To get a guaranteed, inflation-linked income with a defined contribution pension, you would need to buy an annuity. For example, a pension pot worth £500,000 would only buy you an annual income of just over £15,000 a year.
That is why it is usually best to leave your money in a final salary pension rather than transfer it to a defined contribution scheme.
Why transfer my final salary pension?
As part of the April 2015 pension freedoms, you may be permitted to transfer from a private defined benefit scheme to a defined contribution pension after taking advice from a regulated financial advisor.
If you have a defined contribution pension, you can withdraw as little or as much as you like from the age of 55; managing your savings more flexibly through income drawdown, rather than having to buy an annuity.
Inheritance tax benefits
Another change is the removal of the 55% tax on your remaining pension pot after you die. Under the current rules, if you die under the age of 75, your funds can be inherited tax free. If you die aged over 75, it can be passed on as a lump sum subject to income tax at your recipients personal rate.
How much will I get if I transfer my final salary pension?
If you do decide to transfer your final salary pension, the amount you get to invest is known as the ‘cash equivalent transfer value’, which is calculated by your final salary scheme.
You must then invest this ‘amount’ in either a pension scheme with another employer or a personal, self-invested or stakeholder pension.
The cash-equivalent transfer value is basically the amount of money your pension scheme would need today to make sure it could cover the cost of the benefits you were guaranteed to receive in the future, were you not to cash them in.
Usually, transfer values have been calculated as a multiple of around 20 times the annual income due at retirement.

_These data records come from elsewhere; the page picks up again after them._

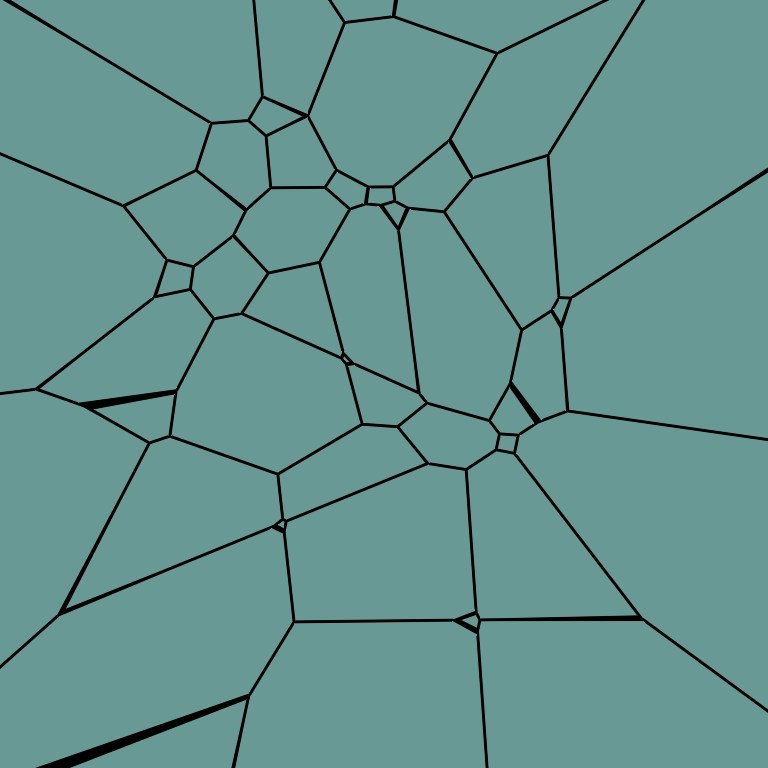
Give the GLSL for this pattern, as a three.js fragment shader.

```glsl
// Cracked web of dark lines on flat teal: the borders of a second-order
// Voronoi diagram. A line runs wherever the second and third nearest sites are
// almost equally far; lines swell into wedges where those two lie close together.

varying vec2 vUv;

vec2 hash2(float n) {
  return fract(sin(vec2(n * 127.1 + 11.7, n * 269.5 + 83.2)) * 4375.85);
}

// Sites on a jittered golden-angle spiral, denser in the middle
vec2 sitePosition(float i) {
  float radius = 0.46 * pow((i + 0.5) / 21.0, 0.56);
  float angle = i * 2.39996 + 0.8;
  vec2 jitter = (hash2(i + 1.0) - 0.5) * 0.2;
  return vec2(0.48, 0.62) + radius * vec2(cos(angle), sin(angle)) + jitter;
}

void main() {
  // Offsets to the three nearest sites, with their distances
  vec2 toFirst = vec2(9.0), toSecond = vec2(9.0), toThird = vec2(9.0);
  float first = 9.0, second = 9.0, third = 9.0;

  for (int i = 0; i < 21; i++) {
    vec2 offset = sitePosition(float(i)) - vUv;
    float dist = length(offset);
    if (dist < first) {
      third = second;  toThird = toSecond;
      second = first;  toSecond = toFirst;
      first = dist;    toFirst = offset;
    } else if (dist < second) {
      third = second;  toThird = toSecond;
      second = dist;   toSecond = offset;
    } else if (dist < third) {
      third = dist;    toThird = offset;
    }
  }

  // Slope of the distance gap turns it into true distance from the border
  vec2 gapGradient = toSecond / max(second, 1e-4) - toThird / max(third, 1e-4);
  float slope = max(length(gapGradient), 1e-3);
  float borderDistance = (third - second) / slope;

  // Never thinner than a fine line, wider where the slope is shallow
  float halfWidth = max(0.0021 / slope, 0.0019);
  float fill = smoothstep(-0.0008, 0.0008, borderDistance - halfWidth);

  vec3 teal = vec3(0.41, 0.60, 0.58);
  gl_FragColor = vec4(teal * fill, 1.0);
}
```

For example, a final salary pension worth £10,000 a year would produce a lump sum of £200,000. More recently, transfer values of 30-40 times the final salary benefits have been offered.
High transfer values have been driven by two main factors – companies’ desire to reduce their schemes’ liabilities and the current low-interest-rate environment.

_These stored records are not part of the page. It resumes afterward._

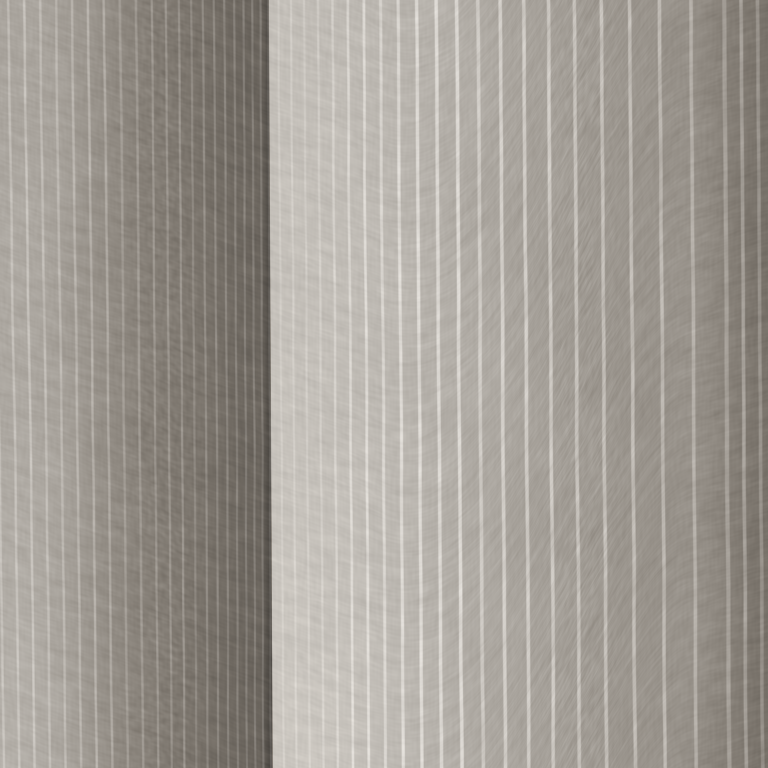
A WebGL 2 fragment shader for this texture:

```glsl
#version 300 es
precision highp float;
// Two hanging folds of pinstriped linen. Each fold counts its stripes with a
// logarithm, so that their spacing widens or narrows as the cloth turns.
// Smooth ramps shade the folds; stretched gradient noise adds weave and creases.

uniform vec2 u_resolution;
out vec4 fragColor;

const float FOLD_EDGE = 0.350;
const vec3 SHADE_TINT = vec3(1.0, 0.945, 0.875);
const vec3 LIGHT_TINT = vec3(1.0, 0.978, 0.945);

vec2 hash2(vec2 p) {
    vec3 q = fract(p.xyx * vec3(0.1031, 0.1030, 0.0973));
    q += dot(q, q.yzx + 33.33);
    return fract((q.xx + q.yz) * q.zy);
}

float cornerSlope(vec2 cell, vec2 offset) {
    float angle = 6.2832 * hash2(cell).x;
    return dot(vec2(cos(angle), sin(angle)), offset);
}

// Gradient noise, roughly -0.7 to 0.7
float gradientNoise(vec2 p) {
    vec2 i = floor(p), f = fract(p);
    vec2 w = f * f * f * (f * (f * 6.0 - 15.0) + 10.0);
    vec2 e = vec2(1.0, 0.0);
    float low = mix(cornerSlope(i, f), cornerSlope(i + e.xy, f - e.xy), w.x);
    float high = mix(cornerSlope(i + e.yx, f - e.yx), cornerSlope(i + e.xx, f - e.xx), w.x);
    return mix(low, high, w.y);
}

float fbm(vec2 p) {
    float sum = 0.0, amplitude = 1.0;
    for (int octave = 0; octave < 3; octave++) {
        sum += amplitude * gradientNoise(p);
        p = p * 2.03 + 17.3;
        amplitude *= 0.55;
    }
    return sum;
}

// Stripes passed after a distance d, as the spacing changes by "growth" per stripe
float stripeCount(float d, float spacing, float growth) {
    return log(max(1.0 + growth * d / spacing, 0.01)) / growth;
}

// Coverage of the nearest stripe, with its own slight strength and broken wear
float stripe(float count, float spacing, float halfWidth, float y, float aa) {
    float d = abs(fract(count) - 0.5) * spacing;
    float soft = max(aa, 0.0012);
    float strength = 0.72 + 0.28 * hash2(vec2(floor(count), 7.0)).x;
    float wear = 1.0 + 0.35 * gradientNoise(vec2(floor(count) * 5.7, y * 24.0));
    return strength * wear * (1.0 - smoothstep(halfWidth - soft, halfWidth + soft, d));
}

float leftStripes(float x, float y, float aa) {
    float turn = max(x - 0.195, 0.0);
    float count = min(x, 0.195) / 0.0208 + stripeCount(turn, 0.0190, -0.06);
    float spacing = 0.0208 - 0.06 * turn;
    return stripe(count, spacing, 0.0016, y, aa);
}

float rightStripes(float x, float y, float aa) {
    float d = x - 0.354, turn = max(x - 0.944, 0.0);
    float count = stripeCount(d - turn, 0.0156, 0.048) + turn / 0.0215;
    float spacing = turn > 0.0 ? 0.0215 : 0.0156 + 0.048 * d;
    return stripe(count - 0.03, spacing, mix(0.0013, 0.0023, smoothstep(0.0, 0.25, d)), y, aa);
}

float leftShade(float x) {
    float tone = mix(0.68, 0.51, smoothstep(0.02, 0.23, x));
    tone -= 0.09 * smoothstep(0.20, 0.34, x);
    return tone - 0.12 * smoothstep(0.337, 0.354, x);
}

float rightShade(float x) {
    float tone = mix(0.775, 0.595, smoothstep(0.34, 0.90, x));
    return tone - 0.13 * smoothstep(0.88, 1.01, x);
}

// Slanted creases, horizontal threads and vertical fibres; "rough" adds puckers
float clothRelief(vec2 p, float tilt, float rough) {
    vec2 slanted = vec2(p.x, p.y + tilt * p.x + 0.008 * gradientNoise(p * 7.0));
    float crease = fbm(slanted * vec2(20.0, 75.0));
    float threads = gradientNoise(slanted * vec2(55.0, 260.0));
    float fibres = gradientNoise(p * vec2(260.0, 38.0));
    float pucker = gradientNoise(slanted * vec2(120.0, 150.0));
    float patches = fbm(p * vec2(6.0, 5.0));
    return 0.030 * crease + 0.022 * threads + 0.020 * fibres
         + 0.045 * rough * pucker + 0.014 * patches;
}

void main() {
    vec2 p = gl_FragCoord.xy / u_resolution;
    float aa = 0.75 / u_resolution.x;
    float drop = 1.0 - p.y;
    float onRight = smoothstep(-aa, aa, p.x - FOLD_EDGE - 0.005 * drop);

    // Fold shading, a little brighter toward the lower left of each fold
    float tone = mix(leftShade(p.x), rightShade(p.x - 0.004 * drop), onRight);
    float lit = mix(1.0 - smoothstep(0.0, 0.20, p.x), 1.0 - smoothstep(0.36, 0.62, p.x), onRight);
    tone += 0.035 * lit * (drop - 0.45);

    // Cloth surface
    float rough = exp(-pow((p.x - mix(0.215, 0.76, onRight)) / 0.055, 2.0));
    tone += clothRelief(p, mix(0.35, 0.35 - 0.65 * smoothstep(0.5, 0.9, p.x), onRight), rough);

    // Pale stripes lean slightly with the hang of the cloth
    float sway = 0.0012 * gradientNoise(vec2(p.x * 9.0, p.y * 6.0));
    float left = 0.11 * leftStripes(p.x - 0.016 * drop * (1.0 - p.x / 0.45) + sway, p.y, aa);
    float right = rightStripes(p.x - 0.007 * drop + sway, p.y, aa)
                * mix(0.055, 0.165, smoothstep(0.37, 0.56, p.x));
    float line = mix(left, right, onRight);

    vec3 linen = tone * mix(SHADE_TINT, LIGHT_TINT, smoothstep(0.40, 0.78, tone));
    fragColor = vec4(linen + line * vec3(0.98, 1.0, 1.03), 1.0);
}
```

The two are linked. Low interest rates over the past decade have meant low gilt yields, and as pension schemes are funded by investments in gilts, companies are finding it harder to afford promised pension benefits. They have offered higher or ‘enhanced’ transfer values, as a result, to rid themselves of future pension liabilities.
Gilts and your final salary pension

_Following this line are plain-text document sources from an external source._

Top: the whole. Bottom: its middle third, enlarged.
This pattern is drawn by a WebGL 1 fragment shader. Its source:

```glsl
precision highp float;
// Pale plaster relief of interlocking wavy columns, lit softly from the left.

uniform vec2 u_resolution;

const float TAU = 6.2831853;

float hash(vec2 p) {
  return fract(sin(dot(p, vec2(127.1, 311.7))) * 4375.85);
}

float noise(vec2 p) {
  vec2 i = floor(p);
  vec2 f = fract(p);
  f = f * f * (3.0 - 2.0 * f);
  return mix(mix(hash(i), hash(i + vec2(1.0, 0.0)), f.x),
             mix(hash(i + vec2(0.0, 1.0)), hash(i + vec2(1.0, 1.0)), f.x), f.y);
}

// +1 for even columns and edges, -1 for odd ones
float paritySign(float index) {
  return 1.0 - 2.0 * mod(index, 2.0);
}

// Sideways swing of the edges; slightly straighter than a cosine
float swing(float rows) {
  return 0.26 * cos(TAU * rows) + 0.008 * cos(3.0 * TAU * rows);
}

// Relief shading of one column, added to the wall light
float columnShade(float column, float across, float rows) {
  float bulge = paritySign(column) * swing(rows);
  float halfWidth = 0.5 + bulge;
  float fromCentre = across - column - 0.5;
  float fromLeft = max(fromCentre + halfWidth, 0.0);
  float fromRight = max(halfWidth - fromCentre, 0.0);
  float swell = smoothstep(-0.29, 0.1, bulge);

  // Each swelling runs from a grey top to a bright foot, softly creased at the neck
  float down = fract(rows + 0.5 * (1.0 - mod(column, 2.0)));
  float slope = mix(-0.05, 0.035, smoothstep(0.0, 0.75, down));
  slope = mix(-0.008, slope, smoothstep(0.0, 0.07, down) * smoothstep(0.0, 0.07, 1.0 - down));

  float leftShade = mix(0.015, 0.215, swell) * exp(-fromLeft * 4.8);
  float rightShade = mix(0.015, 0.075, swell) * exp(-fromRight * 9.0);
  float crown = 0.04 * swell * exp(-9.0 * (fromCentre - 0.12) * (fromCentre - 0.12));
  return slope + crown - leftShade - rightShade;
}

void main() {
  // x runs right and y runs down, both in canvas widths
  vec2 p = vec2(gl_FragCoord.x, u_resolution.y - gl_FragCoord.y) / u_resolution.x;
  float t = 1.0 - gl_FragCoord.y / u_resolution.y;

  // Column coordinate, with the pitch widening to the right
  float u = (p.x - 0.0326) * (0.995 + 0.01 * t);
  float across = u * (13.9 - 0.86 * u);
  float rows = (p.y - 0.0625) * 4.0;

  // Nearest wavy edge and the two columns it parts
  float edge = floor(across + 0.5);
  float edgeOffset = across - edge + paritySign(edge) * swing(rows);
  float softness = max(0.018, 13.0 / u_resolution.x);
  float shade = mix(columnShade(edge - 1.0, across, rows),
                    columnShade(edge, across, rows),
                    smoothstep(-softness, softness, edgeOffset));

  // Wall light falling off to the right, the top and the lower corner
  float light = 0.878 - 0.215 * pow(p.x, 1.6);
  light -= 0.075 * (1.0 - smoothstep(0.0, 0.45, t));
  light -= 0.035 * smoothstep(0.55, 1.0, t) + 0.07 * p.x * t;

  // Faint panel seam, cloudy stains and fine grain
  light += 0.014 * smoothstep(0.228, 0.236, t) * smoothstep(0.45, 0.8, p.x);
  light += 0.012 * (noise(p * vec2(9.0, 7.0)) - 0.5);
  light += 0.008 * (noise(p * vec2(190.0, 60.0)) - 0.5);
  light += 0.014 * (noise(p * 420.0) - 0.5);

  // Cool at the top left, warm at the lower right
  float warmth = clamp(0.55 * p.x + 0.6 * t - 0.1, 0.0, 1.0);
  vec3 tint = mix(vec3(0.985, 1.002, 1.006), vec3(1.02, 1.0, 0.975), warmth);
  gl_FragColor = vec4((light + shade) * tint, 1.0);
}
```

Many schemes invest in UK government bonds, or ‘gilts’. These are essentially loans to the British government in exchange for a fixed rate of interest, with the loan repaid at a future date.
Gilts are seen as low risk, as the UK government is unlikely to go bust and therefore not repay its debts, which is useful for pension schemes because they pay incomes for decades and need secure investments.
However, returns on gilts have fallen in recent years. To the extent that current 15 year gilt rates (as of April 2020) are averaging under 0.6%. So, if the scheme assumes that growth on its investment is going to be lower, it would need a larger lump sum today to cover the cost of your future pension benefits, meaning a larger cash equivalent transfer value for you.
How long could a final salary UK pension transfer take?
The first stage You request a ‘statement of entitlement’ from your pension scheme
After one month Your pension scheme should notify you that you need to take professional financial advice
After three months Your pension scheme confirms the ‘transfer value’ of your pensions and will send the paperwork with a deadline to take financial advice
After six months This is your deadline to confirm that you want to transfer your pension and provide proof that you’ve taken financial advice
After nine months This is the deadline for your pension scheme trustee to complete the transfer
What have been the problems with pension transfer advice?
Unfortunately advice in the past has been poor, people have been persuaded to cash out and put their money into unsuitable high-risk and high-cost investment funds.
The regulator’s view is that advisers should start from the assumption that a transfer will be unsuitable for most people. Under new rules, all pension transfer specialists will be required to hold a specific qualification for providing advice on investments by October 2020.
The regulator stopped short of a ban on a fee for advice is only paid when a switch goes ahead.
To make you think twice about transferring, the FCA also now requires advisers to provide you with what’s known as ‘the transfer value comparator’ (TVC).
Should you consider a final salary pension transfer?
Opting to cash in a DB scheme is not a decision to be taken lightly. It is for good reason that the regulator has taken a keen interest and warned advisers to take a very cautious approach when talking to potential transferees.
It has tightened rules have seen a number of advisers exiting the market, and latest figures show that pension transfer activity is starting to slow. yet many savers will continue to be tempted by the eye-watering lump sums on offer.
There are certain circumstances in which transferring can make sense, but getting professional pension advice is essential. You need to have a clear understanding of the risks of swapping safeguarded benefits for flexible ones.
A guaranteed income for life remains the gold standard for pensions. Forgoing this opens up the possibility that you’ll have less to live on than expected and you could even run out of money altogether.